The 55th Conference may be held online, if the of COVID-19 pandemic is not sufficiently resolved. Please check JAAS official website for the latest information.

[Proposals from Japan] Only JAAS members can submit a paper proposal. Proposals from non-members will be reviewed if their membership application is received by November 20th, 2019 and the membership is approved in the Board of Executive Directors meeting. Upon approval, you should compete your membership payment.

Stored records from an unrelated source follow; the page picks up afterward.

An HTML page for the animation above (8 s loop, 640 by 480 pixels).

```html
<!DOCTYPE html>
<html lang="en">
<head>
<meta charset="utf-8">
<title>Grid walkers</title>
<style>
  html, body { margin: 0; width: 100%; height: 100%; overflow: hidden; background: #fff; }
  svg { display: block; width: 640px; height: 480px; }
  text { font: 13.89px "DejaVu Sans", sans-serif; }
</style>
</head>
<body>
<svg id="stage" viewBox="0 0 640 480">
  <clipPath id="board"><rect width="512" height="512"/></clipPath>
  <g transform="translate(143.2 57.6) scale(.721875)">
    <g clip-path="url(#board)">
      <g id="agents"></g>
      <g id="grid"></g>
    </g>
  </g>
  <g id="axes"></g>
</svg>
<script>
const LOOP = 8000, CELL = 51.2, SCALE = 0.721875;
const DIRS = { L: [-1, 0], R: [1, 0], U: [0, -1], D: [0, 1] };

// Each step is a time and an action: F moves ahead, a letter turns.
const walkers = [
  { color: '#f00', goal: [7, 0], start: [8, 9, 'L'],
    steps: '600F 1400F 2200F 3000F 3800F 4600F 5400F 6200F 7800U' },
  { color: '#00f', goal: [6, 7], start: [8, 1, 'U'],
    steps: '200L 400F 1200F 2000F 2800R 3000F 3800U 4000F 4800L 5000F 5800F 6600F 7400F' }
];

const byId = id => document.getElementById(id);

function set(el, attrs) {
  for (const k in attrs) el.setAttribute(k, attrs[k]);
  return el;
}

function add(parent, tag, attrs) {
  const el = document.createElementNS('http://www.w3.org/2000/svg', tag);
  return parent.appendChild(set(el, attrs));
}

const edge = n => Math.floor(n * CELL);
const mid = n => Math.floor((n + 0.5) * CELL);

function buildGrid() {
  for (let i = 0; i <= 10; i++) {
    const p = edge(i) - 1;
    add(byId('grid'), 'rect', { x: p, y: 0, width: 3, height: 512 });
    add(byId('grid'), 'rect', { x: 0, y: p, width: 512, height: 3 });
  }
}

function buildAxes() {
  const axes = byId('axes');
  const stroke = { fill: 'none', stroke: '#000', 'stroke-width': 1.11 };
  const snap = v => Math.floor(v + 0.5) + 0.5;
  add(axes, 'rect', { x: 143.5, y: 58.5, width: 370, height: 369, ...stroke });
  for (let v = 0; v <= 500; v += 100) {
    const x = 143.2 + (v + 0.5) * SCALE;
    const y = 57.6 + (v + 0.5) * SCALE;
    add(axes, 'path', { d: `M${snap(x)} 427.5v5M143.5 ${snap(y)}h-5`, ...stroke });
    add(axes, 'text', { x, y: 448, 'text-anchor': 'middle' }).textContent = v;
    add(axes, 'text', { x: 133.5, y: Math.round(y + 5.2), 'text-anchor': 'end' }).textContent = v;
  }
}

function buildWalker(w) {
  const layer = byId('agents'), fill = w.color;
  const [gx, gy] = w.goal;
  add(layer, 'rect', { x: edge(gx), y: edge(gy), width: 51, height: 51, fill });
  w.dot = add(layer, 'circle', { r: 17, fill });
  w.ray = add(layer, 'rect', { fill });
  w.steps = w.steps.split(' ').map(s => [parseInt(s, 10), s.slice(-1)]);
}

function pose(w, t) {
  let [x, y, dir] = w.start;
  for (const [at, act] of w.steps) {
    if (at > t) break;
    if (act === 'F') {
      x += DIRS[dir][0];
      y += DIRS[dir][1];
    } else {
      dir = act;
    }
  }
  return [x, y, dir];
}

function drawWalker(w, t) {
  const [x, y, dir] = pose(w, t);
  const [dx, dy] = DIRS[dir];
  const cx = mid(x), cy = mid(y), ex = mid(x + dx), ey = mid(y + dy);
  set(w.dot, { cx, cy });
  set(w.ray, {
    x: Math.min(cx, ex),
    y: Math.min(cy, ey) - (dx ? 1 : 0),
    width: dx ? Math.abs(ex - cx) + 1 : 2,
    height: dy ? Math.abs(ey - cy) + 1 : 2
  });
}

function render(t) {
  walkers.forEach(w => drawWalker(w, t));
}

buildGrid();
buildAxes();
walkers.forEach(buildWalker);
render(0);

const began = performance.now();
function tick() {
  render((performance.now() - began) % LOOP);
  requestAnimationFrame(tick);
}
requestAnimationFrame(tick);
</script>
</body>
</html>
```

[Proposal from outside Japan]Non-members can submit a proposal. When the paper is accepted, you should register before March 1st, 2021 (JST) to ensure your presentation. Registration fee is 8,000 JPN. Please note that registration fee is non-refundable.

You can present a paper in the “Independent Paper Sessions” two years in a row, but not three years. A previously published paper will not be accepted.

If your proposal is accepted, you will be asked to submit your full paper (approximately 5,000 to 7,500 words) to the JAAS Annual Meeting Program Coordinating Committee by May 15th, 2021. The paper will be posted at the JAAS Internet site for two weeks before and after the Annual Meeting; it will be protected by a password that will be given to JAAS members only.

The JAAS Annual Meeting Program Coordinating Committee

No.031 (2020) Community

2020.04.01 The Japanese Journal of American Studies

1. Editors Introduction

3. Izumi OGURA, The Concord Community: Ralph Waldo Emerson and the Antislavery Movement

21. Yuko MATSUMOTO, Community Building in Harlem: The New York Age in the 1910s

45. Michiyo KITAWAKI, The Making of Western Dressmaking Culture in the Hawai’i Nikkei Community before World War II

65. Bruce P. BOTTORFF, Forging American Womanhood: The Acculturation of Second-Generation Immigrant Girls in Honolulu, 1917-1938

87. Yushi YAMAZAKI, Becoming Internationalist Subjects: The Growth of Multiracial Labor Organizing among Japanese Immigrant Communities in California, 1925-1933

111. Ayako SAHARA, Sharing the Travail of Reeducation Camps, Expelling the Betrayer: The Politics of Deportation in a Vietnamese American Community

133. Kumiko NOGUCHI, Keeping the Indian Tribal Community Together: Nation Building and Cultural Sovereignty in the Indian Casino Era

157. Satomi MINOWA, “Free Love” in Sectional Debates over Slavery in Mid-Nineteenth-Century America

179. Koji ITO, Contesting Alaskan Salmon: Fishing Rights, Scientifi c Knowledge, and a US-Japanese Fishery Dispute in Bristol Bay in the 1930s

201. Mai ISOYAMA, The Asia Foundation’s Cold War Infl uence on Tadao Yanaihara’s Educational Research Institute in Japan

223. English-Language Works by JAAS Members 2018

No.030 (2019) Democracy

2019.04.01 The Japanese Journal of American Studies